Berlin (GER), December 2006 - (by Susanne Köhler) "Informal Learning" was one of the buzzwords around in the halls of ONLINE EDUCA BERLIN. A plenary session focussed on Informal Learning and the role it plays at all stages of life.
Informal Learning is everywhere or, as Kevin Wheeler of Global Learning Resources, Inc., put it: "How we went from Informal Learning to Formal Learning and Back Again". He stressed the connection between industrial development and education, pointing out that in this century, we are indeed returning to an informal, individual way of learning - admittedly on a high-technology level and with a clear trend toward mass individualization in learning programs that could come only with the appropriate technology.
But where do we go from here? There seems to be a wide field of open questions out in the plains of informal learning where the digital natives are putting their eLearning tents up. The demand "No talks around the water cooler" has become quite obsolete, as Jay Cross, Internet Time Group, and author of the book "Informal Learning" attested.
Learning just happens - sometimes particularly around the water cooler. So let there be more water coolers - and then add comfy chairs, sofas, and an espresso machine so that employees, who happen to be people, can chat and exchange ideas. That's how they will learn.
So is it Learning or Working? At IBM, it's both, said Dr. Yael Ravin, who heads the company's Center for Advanced Learning. While there are water coolers at IBM, the need to keep a community of 300,000 people well connected demands more than just watering holes. Within the IBM Intranet, each employee has access to his or her own personal platform that is equipped with a wide variety of e-tools such as wikis, blogs, bookmarks, and more.
And it was left to Dr. Ravin to say very clearly, that -yes, there is a generation of digital natives at our doorsteps, but we still need our people to be well trained and skilled in a formal way, and a passion for informal learning needs to be instilled during their traditional education.
Mike McKeown of Cisco Systems UK Education Business Development finally wrapped it all up, in the true sense of the term.

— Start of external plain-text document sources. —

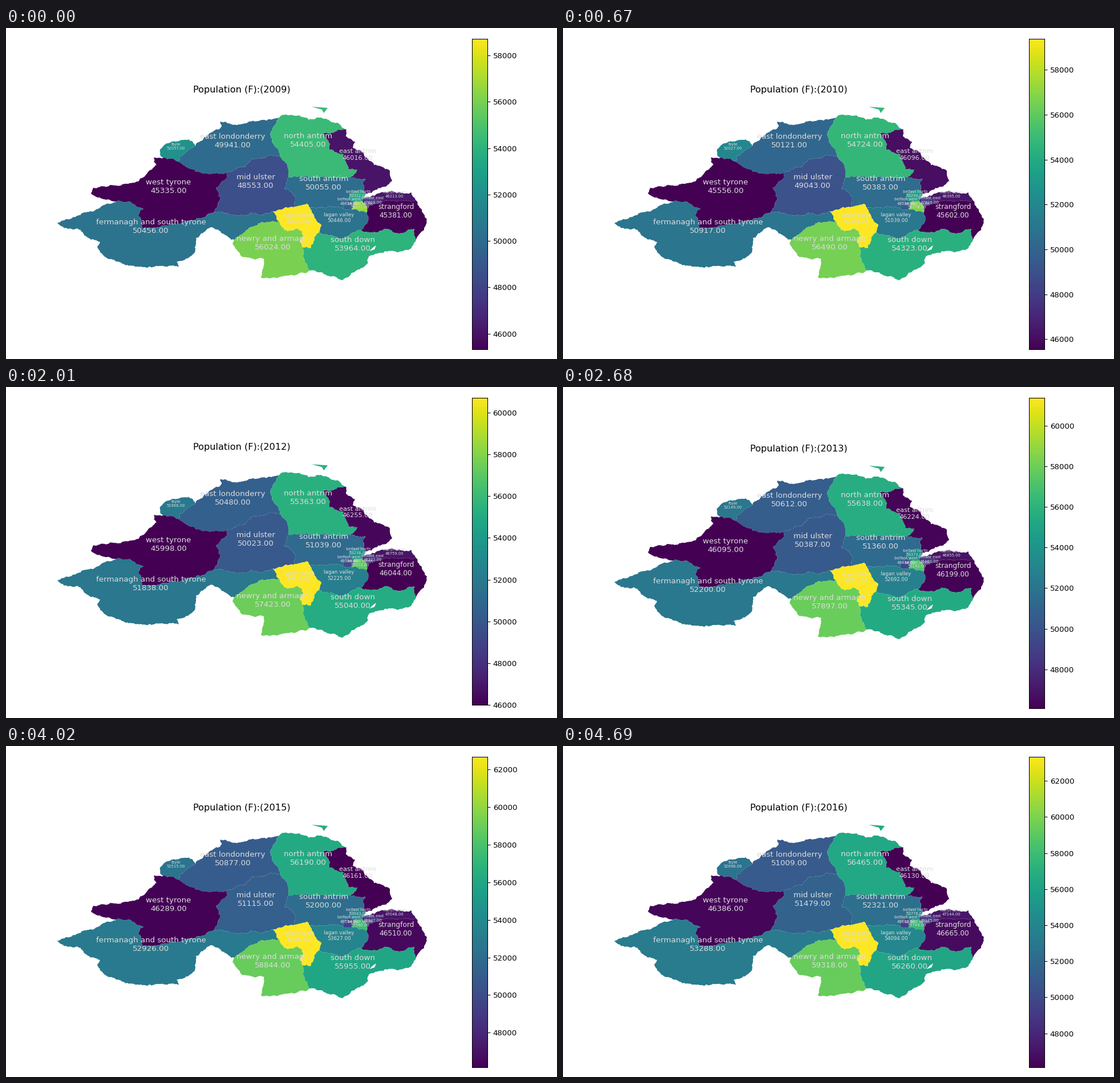
A matplotlib script for the animation above (7.37 s loop, 966 px wide and 580 px high).

```python
import math
import random

import matplotlib.pyplot as plt
import numpy as np
from matplotlib.animation import FuncAnimation
from matplotlib.patches import Polygon

W, H, DPI = 966, 580, 96
STEP_MS, STEPS = 670, 11
KEY_YEARS = (2009, 2012, 2016)
BAR_LEFT, BAR_TOP, BAR_BOTTOM = 817.2, 18.7, 562.8
TICK_HALF = 5.4
TEXT = 10.06

plt.rcParams.update({"font.family": "DejaVu Sans", "font.size": TEXT})

# Points where borders meet, one letter each.
nodes = dict(
    A=(200, 303), T=(275, 228), S=(302, 234), P=(387, 253), E=(364, 323),
    G=(468, 321), H=(478, 338), F=(400, 371), R=(333, 206), Q=(479, 157),
    O=(480, 225), U=(597, 178), V=(603, 262), N=(495, 262), M=(506, 313),
    L=(533, 315), K=(549, 358), J=(520, 385), I=(532, 425), W=(627, 285),
    X=(631, 290), Y=(621, 354), Z=(632, 324), a=(606, 318), b=(590, 316),
    c=(603, 300), d=(612, 304), e=(625, 303), f=(627, 297), g=(633, 314),
    h=(661, 304), k=(640, 295), m=(718, 301), n=(719, 371),
)
arcs = {}


def roughen(points, key, step=3.0, amount=0.11, reach=12):
    """Split every segment by midpoint displacement into a ragged line."""
    rng = random.Random(key)

    def split(p, q):
        length = math.dist(p, q)
        if length < step:
            return [q]
        push = np.clip(rng.gauss(0, amount), -0.2, 0.2) * min(1, reach / length)
        mid = ((p[0] + q[0]) / 2 - push * (q[1] - p[1]),
               (p[1] + q[1]) / 2 + push * (q[0] - p[0]))
        return split(p, mid) + split(mid, q)

    line = [points[0]]
    for p, q in zip(points, points[1:]):
        line += split(p, q)
    return line


def arc(ends, *between):
    start, end = ends
    arcs[ends] = roughen([nodes[start], *between, nodes[end]], ends)


def ring(path):
    """Join the arcs between successive nodes into a closed outline."""
    outline = []
    for p, q in zip(path, path[1:] + path[0]):
        if p + q not in arcs and q + p not in arcs:
            arc(p + q)
        line = arcs[p + q] if p + q in arcs else arcs[q + p][::-1]
        outline += line[:-1]
    return outline


# Key bends of the outer border, clockwise.
arc("FA", (383, 362), (360, 349), (333, 368), (331, 393), (299, 410), (303, 418),
    (247, 420), (205, 413), (172, 400), (160, 384), (165, 375), (143, 367),
    (130, 353), (108, 352), (87, 341), (146, 322), (165, 315))
arc("AT", (172, 300), (149, 289), (153, 280), (212, 273), (232, 269), (264, 240),
    (259, 227))
arc("TR", (270, 213), (290, 199), (320, 195))
arc("RQ", (348, 191), (376, 175), (376, 164), (405, 170), (448, 161))
arc("QU", (487, 152), (515, 153), (537, 160), (550, 157), (580, 166))
arc("UX", (596, 190), (612, 199), (608, 210), (625, 217), (645, 240), (672, 249),
    (677, 268), (645, 285))
arc("km", (662, 288), (710, 288))
arc("mn", (738, 335), (733, 354))
arc("nI", (712, 382), (688, 393), (665, 391), (636, 400), (634, 413), (590, 442),
    (552, 428))
arc("IF", (492, 434), (447, 437), (452, 404), (413, 400), (397, 378))

# Key bends of the inner borders; the rest run straight between nodes.
arc("RS", (317, 216), (304, 226))
arc("SP", (320, 246), (347, 255))
arc("PE", (388, 262), (368, 280), (376, 298))
arc("EA", (335, 333), (285, 346), (240, 351), (232, 328), (241, 317))
arc("EG", (400, 328), (430, 323), (445, 328))
arc("HF", (443, 342))
arc("QO", (466, 180), (466, 198))
arc("OP", (430, 230), (419, 244))
arc("ON", (492, 238))
arc("UV", (556, 184), (568, 203), (567, 213), (592, 222), (600, 247), (616, 248))
arc("NV", (545, 262))
arc("NM", (488, 281), (508, 297))
arc("VW", (630, 264))
arc("ML", (527, 308))
arc("LK", (541, 333), (553, 345))
arc("KJ", (541, 366), (534, 386))
arc("HJ", (494, 356), (512, 352), (521, 363), (515, 372))
arc("JI", (521, 401))
arc("cW", (602, 290))
arc("ZY", (634, 340))
arc("KY", (593, 368))
arc("Yn", (652, 358), (668, 352), (690, 360), (716, 352))

fig = plt.figure(figsize=(W / DPI, H / DPI), dpi=DPI, facecolor="white")
ax = fig.add_axes([0, 0, 1, 1])
ax.set_axis_off()
ax.set_xlim(0, W)
cmap = plt.get_cmap("viridis")
regions = []


def fill(points):
    return ax.add_patch(Polygon(points, facecolor="white", linewidth=0))


def region(name, path, center, scale, *counts, islet=None):
    patches = [fill(ring(path))]
    if islet:
        patches.append(fill(islet))
    label = ax.text(*center, "", size=TEXT * scale, color="gainsboro",
                    ha="center", va="center", zorder=5)
    regions.append((name, patches, label, counts))


# Label place and scale, then the counts in the key years.
region("foyle", "TRS", (297.7, 207.5), 0.5, 52057, 51966, 52698)
region("east londonderry", "RQOPS", (397.3, 197.7), 1, 49941, 50480, 51009)
region("north antrim", "QUVNO", (530, 196.8), 1, 54405, 55363, 56465,
       islet=[(536, 138), (564, 140), (557, 149), (554, 143)])
region("east antrim", "UXWV", (616.5, 222), 0.84, 46016, 46255, 46130)
region("west tyrone", "ATSPE", (285, 278.2), 1, 45335, 45998, 46386)
region("mid ulster", "PONMGE", (437.5, 269.2), 1, 48553, 50023, 51479)
region("south antrim", "NVWcbLM", (556.8, 272.2), 1, 50055, 51039, 52321)
region("belfast north", "WXfedc", (617.4, 290.5), 0.5, 53322, 53238, 53778)
region("belfast west", "cdab", (601.8, 304), 0.5, 49618, 49380, 49612)
region("belfast south", "degZa", (621, 311), 0.5, 56631, 57073, 57749)
region("belfast east", "fkhge", (642.5, 302), 0.5, 47628, 48222, 49175)
region("north down", "kmh", (681.3, 291.6), 0.5, 46213, 46759, 47144)
region("strangford", "mnYZgh", (683.5, 321.5), 0.9, 45381, 46044, 46665)
region("lagan valley", "LbaZYK", (584, 332.7), 0.65, 50446, 52225, 54094)
region("fermanagh and south tyrone", "AEGHF", (254, 347.8), 1,
       50456, 51838, 53288)
region("upper bann", "GMLKJH", (513, 334), 0.65, 58723, 60713, 63345)
region("newry and armagh", "FHJI", (468, 376.5), 1, 56024, 57423, 59318)
region("south down", "JKYnI", (608, 378.8), 1, 53964, 55040, 56260)
fill([(649, 381), (646, 388), (637, 391), (644, 384)])

title = ax.text(413, 113, "", size=1.2 * TEXT, ha="center", va="baseline")
bar = fig.add_axes([0, 0, 0.1, 0.1])
bar.imshow(np.linspace(0, 1, 256)[:, None], cmap=cmap, origin="lower",
           extent=(0, 1, 0, 1), aspect="auto", interpolation="nearest")
bar.set_xticks([])
bar.yaxis.tick_right()


def update(step):
    year = min(KEY_YEARS[0] + step, KEY_YEARS[-1])
    values = [round(np.interp(year, KEY_YEARS, r[3])) for r in regions]
    low, high = min(values), max(values)
    span = high - low

    for (name, patches, label, _), value in zip(regions, values):
        for patch in patches:
            patch.set_facecolor(cmap((value - low) / span))
        label.set_text(f"{name}\n{value:.2f}")
    title.set_text(f"Population (F):({year})")

    # A tick label hanging below the bar shrinks the layout from beneath.
    ticks = np.arange(math.ceil(low / 2000) * 2000, high, 2000)
    gap = (ticks[0] - low) / span * (BAR_BOTTOM - BAR_TOP)
    overhang = max(0, TICK_HALF - gap)
    ax.set_ylim(H + overhang / 2, overhang / 2)
    height = BAR_BOTTOM - BAR_TOP - overhang
    bar.set_position([BAR_LEFT / W, 1 - (BAR_TOP + height) / H,
                      height / 20 / W, height / H])
    bar.set_yticks((ticks - low) / span, [str(t) for t in ticks])
    bar.set_ylim(0, 1)
    return []


anim = FuncAnimation(fig, update, frames=STEPS, interval=STEP_MS,
                     repeat=True, repeat_delay=0, blit=False)
plt.show()
```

His presentation on how technology is transforming informal learning was introduced by a stunning demonstration on folding a shirt in two seconds - via a video clip from a Web 2.0 application, discovered by a digital native in his own family who had learned to fold his shirts ... very informally.